═══ DATA SUPPLIED ═══
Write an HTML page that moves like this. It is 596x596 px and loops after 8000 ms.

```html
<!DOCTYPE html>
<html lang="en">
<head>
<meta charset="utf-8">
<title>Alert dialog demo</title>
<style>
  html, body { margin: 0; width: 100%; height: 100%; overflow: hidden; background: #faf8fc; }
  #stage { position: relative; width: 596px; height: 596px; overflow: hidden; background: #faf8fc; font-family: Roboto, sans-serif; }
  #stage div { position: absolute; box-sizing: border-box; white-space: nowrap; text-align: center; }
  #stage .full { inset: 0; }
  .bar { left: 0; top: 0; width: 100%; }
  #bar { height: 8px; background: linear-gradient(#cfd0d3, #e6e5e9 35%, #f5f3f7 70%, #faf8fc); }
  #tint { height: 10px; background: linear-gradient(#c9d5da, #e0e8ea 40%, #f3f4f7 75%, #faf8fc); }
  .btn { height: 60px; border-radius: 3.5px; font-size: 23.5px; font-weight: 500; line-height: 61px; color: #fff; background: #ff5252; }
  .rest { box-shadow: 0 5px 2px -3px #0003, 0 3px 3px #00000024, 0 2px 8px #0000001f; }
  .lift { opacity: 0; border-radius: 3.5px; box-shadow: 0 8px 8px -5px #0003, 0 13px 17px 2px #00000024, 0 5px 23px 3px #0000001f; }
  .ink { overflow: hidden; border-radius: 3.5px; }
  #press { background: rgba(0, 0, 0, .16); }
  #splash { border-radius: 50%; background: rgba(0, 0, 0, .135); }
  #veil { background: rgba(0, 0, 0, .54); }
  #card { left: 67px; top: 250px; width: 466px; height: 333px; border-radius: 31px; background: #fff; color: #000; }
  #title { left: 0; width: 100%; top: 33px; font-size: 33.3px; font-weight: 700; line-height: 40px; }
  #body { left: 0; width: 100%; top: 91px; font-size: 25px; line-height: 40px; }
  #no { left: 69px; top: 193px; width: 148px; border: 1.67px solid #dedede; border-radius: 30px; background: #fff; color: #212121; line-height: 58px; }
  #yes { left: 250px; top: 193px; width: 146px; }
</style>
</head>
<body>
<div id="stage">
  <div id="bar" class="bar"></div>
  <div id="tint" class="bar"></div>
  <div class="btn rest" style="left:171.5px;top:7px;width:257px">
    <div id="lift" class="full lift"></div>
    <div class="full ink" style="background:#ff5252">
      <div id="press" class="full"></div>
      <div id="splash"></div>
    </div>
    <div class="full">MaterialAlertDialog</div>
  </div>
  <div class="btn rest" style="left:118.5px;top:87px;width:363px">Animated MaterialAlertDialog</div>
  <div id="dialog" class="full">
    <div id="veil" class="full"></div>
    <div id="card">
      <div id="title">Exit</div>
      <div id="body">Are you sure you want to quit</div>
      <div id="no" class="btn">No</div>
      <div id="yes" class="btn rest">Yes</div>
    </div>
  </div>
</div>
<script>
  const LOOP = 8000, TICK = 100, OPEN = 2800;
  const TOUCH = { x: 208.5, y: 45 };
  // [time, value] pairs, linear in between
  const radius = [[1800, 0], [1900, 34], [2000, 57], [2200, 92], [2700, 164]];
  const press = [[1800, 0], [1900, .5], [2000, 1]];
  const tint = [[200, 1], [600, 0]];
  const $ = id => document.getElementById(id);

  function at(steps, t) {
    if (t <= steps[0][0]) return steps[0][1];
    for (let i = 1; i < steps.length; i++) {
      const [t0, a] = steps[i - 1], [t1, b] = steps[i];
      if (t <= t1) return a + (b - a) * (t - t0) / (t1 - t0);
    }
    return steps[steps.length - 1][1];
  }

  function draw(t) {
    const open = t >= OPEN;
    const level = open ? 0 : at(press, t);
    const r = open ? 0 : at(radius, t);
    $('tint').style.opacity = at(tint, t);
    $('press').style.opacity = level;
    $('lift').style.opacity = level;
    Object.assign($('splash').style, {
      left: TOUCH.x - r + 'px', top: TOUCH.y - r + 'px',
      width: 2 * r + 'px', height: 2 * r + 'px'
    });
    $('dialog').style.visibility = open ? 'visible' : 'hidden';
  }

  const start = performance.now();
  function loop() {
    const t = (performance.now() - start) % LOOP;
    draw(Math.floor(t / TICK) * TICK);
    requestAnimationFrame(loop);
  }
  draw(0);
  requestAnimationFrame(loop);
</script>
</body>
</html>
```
═══
AIM OF THE TASK: A line belongs in the answer if it contains the word "full"; please copy each such line from the material.

COMPLETED EXERCISE:
  #stage .full { inset: 0; }
    <div id="lift" class="full lift"></div>
    <div class="full ink" style="background:#ff5252">
      <div id="press" class="full"></div>
    <div class="full">MaterialAlertDialog</div>
  <div id="dialog" class="full">
    <div id="veil" class="full"></div>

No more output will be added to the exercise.